── Recorded information
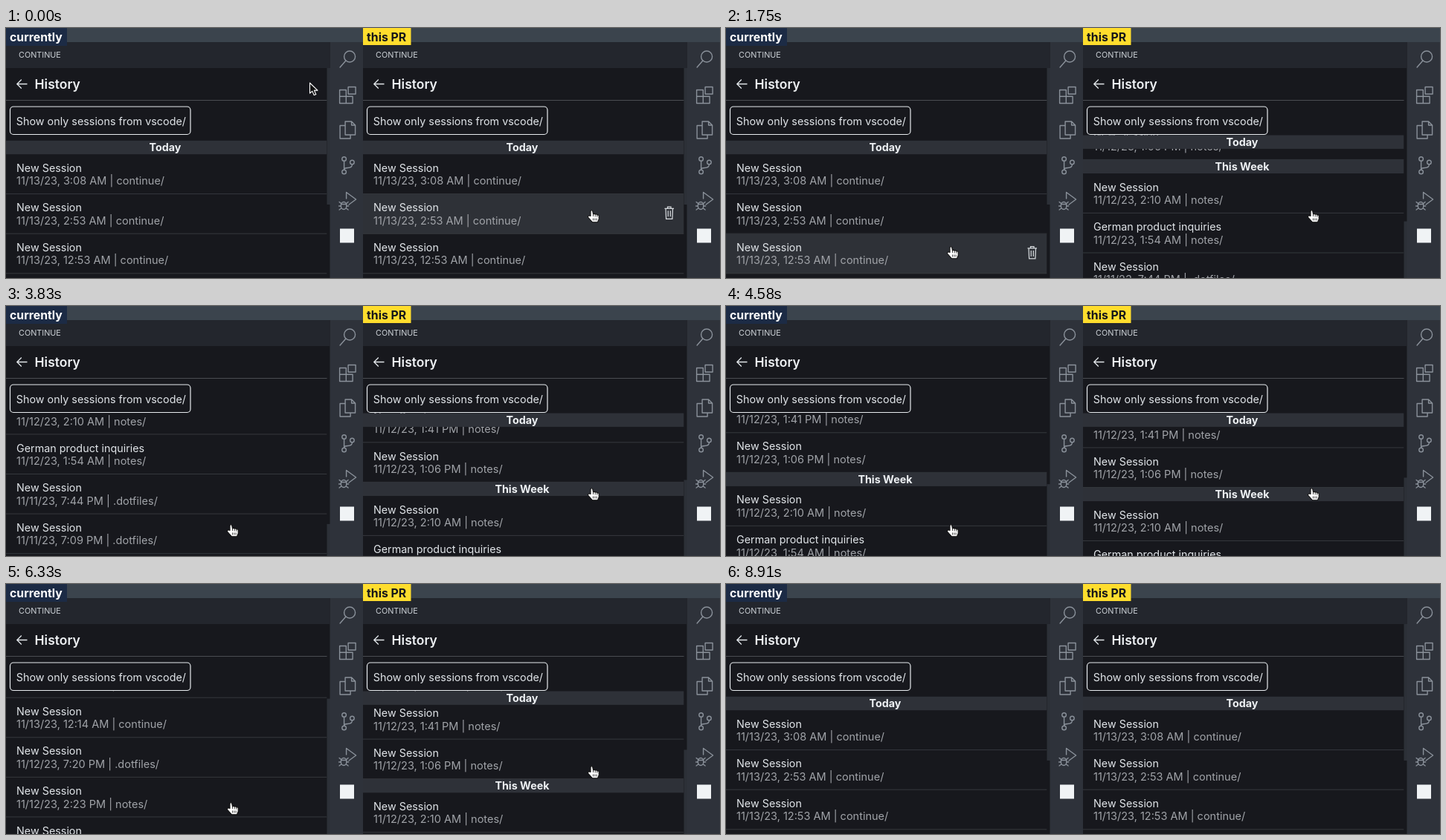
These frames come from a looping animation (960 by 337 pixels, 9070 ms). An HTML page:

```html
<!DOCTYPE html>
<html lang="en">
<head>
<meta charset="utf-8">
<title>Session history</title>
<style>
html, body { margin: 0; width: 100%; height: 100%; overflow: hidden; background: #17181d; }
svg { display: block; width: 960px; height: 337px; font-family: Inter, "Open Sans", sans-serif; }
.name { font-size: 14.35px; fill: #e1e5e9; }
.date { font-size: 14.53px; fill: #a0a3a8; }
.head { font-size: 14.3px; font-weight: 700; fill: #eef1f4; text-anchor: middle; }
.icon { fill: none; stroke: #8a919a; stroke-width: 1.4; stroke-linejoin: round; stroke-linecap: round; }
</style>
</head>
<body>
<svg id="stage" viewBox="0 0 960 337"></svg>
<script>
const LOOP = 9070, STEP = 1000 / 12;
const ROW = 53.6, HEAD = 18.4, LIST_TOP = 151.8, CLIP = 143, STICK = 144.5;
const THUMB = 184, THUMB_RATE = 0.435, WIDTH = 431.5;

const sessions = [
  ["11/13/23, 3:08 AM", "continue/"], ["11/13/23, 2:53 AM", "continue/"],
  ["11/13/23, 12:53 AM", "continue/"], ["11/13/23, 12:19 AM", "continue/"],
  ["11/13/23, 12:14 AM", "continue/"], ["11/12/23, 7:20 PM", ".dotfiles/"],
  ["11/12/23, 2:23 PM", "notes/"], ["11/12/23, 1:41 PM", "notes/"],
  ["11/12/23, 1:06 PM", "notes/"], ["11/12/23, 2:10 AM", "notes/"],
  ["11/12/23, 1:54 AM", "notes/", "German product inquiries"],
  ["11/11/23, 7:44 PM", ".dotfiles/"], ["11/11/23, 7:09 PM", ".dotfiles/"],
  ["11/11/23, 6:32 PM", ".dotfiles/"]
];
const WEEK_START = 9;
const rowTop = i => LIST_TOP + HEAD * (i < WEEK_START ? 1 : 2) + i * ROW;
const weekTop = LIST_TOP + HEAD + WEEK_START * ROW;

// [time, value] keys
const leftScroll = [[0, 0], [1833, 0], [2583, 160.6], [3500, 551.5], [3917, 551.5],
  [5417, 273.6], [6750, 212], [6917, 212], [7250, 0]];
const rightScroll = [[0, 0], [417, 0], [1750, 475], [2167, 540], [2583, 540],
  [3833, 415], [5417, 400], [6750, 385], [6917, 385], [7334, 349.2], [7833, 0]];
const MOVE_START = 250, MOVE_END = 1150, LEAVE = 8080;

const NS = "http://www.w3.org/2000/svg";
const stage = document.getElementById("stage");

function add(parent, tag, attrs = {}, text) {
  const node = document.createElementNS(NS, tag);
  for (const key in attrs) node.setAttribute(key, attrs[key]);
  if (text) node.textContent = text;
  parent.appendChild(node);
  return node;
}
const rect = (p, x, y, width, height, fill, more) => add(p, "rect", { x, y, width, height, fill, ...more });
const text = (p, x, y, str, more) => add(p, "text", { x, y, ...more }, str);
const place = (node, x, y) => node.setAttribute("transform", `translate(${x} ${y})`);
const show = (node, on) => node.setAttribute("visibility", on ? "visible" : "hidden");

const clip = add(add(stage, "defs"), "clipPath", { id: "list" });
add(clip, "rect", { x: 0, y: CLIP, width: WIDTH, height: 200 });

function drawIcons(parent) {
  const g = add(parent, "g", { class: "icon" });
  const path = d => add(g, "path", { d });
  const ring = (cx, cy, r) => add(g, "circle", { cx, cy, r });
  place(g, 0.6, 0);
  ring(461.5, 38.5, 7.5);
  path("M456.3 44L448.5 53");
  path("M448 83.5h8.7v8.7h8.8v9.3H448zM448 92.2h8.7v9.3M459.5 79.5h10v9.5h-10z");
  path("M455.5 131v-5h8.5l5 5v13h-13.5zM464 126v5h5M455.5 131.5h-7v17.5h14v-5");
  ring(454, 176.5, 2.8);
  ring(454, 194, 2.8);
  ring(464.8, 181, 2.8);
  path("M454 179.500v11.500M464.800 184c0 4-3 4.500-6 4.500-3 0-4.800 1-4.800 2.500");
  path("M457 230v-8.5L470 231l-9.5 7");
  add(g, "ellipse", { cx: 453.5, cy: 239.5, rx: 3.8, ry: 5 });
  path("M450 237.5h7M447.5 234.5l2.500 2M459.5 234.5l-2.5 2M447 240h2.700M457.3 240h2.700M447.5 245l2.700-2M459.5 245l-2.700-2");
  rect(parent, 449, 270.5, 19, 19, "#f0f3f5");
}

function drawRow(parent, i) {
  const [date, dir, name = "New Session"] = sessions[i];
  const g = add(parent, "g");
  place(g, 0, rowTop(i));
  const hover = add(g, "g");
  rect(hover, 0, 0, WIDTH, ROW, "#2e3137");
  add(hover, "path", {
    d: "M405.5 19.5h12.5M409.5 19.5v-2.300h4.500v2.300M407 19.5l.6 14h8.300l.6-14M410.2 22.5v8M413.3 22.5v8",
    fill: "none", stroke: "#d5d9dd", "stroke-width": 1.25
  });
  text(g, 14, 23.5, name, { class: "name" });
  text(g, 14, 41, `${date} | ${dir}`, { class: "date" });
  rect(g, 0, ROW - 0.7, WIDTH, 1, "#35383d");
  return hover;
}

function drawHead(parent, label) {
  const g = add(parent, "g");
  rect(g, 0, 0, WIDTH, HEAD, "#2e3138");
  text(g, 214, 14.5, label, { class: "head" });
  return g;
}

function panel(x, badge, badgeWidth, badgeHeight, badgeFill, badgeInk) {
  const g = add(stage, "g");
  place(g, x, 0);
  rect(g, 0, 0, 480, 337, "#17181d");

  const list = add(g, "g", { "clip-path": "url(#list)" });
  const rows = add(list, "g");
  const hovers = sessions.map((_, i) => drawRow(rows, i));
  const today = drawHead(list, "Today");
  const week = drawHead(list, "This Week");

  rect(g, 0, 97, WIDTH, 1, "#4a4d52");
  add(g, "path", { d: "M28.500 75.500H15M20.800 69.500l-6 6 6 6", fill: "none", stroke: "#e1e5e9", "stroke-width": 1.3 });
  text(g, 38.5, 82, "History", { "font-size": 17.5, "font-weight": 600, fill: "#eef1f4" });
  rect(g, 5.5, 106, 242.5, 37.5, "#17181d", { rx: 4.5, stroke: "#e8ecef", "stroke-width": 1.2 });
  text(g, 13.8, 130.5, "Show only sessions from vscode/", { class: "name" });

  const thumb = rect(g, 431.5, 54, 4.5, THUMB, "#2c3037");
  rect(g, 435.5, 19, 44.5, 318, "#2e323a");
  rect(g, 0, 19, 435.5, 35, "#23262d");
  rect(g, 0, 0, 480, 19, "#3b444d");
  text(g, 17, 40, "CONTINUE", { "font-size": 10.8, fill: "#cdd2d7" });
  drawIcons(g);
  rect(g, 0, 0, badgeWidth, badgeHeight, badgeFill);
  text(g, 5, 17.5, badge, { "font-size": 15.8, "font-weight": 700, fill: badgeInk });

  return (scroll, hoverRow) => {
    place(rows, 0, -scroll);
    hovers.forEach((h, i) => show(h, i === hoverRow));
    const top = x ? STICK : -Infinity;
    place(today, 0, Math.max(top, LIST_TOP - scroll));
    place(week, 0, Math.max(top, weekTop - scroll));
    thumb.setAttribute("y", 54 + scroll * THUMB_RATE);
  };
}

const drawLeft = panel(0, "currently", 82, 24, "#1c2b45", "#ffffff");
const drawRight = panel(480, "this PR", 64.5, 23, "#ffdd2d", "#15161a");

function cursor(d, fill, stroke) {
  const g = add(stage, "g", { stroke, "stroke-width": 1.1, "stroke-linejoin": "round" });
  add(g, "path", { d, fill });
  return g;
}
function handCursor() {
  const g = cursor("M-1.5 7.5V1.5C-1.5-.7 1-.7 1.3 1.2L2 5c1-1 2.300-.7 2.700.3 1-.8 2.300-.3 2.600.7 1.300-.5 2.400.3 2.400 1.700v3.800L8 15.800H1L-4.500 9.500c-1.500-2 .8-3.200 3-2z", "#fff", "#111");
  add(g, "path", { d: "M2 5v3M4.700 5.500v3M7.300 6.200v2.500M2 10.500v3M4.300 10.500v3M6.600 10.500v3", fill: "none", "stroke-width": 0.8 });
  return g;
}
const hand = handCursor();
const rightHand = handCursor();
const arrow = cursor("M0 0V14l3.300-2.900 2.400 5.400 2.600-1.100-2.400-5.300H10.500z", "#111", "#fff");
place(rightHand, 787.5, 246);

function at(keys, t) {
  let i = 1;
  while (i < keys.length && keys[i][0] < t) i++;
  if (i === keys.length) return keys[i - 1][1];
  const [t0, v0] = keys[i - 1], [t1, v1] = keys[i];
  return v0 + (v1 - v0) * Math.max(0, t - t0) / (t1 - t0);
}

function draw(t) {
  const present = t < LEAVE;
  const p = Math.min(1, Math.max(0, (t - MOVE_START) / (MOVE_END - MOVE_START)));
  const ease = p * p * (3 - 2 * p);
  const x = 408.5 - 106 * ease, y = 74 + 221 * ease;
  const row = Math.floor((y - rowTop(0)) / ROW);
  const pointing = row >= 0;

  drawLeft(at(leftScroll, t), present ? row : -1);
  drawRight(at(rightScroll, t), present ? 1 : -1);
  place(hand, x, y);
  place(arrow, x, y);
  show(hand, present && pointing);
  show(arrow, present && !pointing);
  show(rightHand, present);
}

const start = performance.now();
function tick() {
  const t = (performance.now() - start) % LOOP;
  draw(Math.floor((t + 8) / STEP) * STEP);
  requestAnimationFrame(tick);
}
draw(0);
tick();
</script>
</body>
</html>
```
────
◆ Exercise goal: Wherever the string "stroke" occurs in the records above, copy that line.

◆ Solution:
.icon { fill: none; stroke: #8a919a; stroke-width: 1.4; stroke-linejoin: round; stroke-linecap: round; }
    fill: "none", stroke: "#d5d9dd", "stroke-width": 1.25
  add(g, "path", { d: "M28.500 75.500H15M20.800 69.500l-6 6 6 6", fill: "none", stroke: "#e1e5e9", "stroke-width": 1.3 });
  rect(g, 5.5, 106, 242.5, 37.5, "#17181d", { rx: 4.5, stroke: "#e8ecef", "stroke-width": 1.2 });
function cursor(d, fill, stroke) {
  const g = add(stage, "g", { stroke, "stroke-width": 1.1, "stroke-linejoin": "round" });
  add(g, "path", { d: "M2 5v3M4.700 5.500v3M7.300 6.200v2.500M2 10.500v3M4.300 10.500v3M6.600 10.500v3", fill: "none", "stroke-width": 0.8 });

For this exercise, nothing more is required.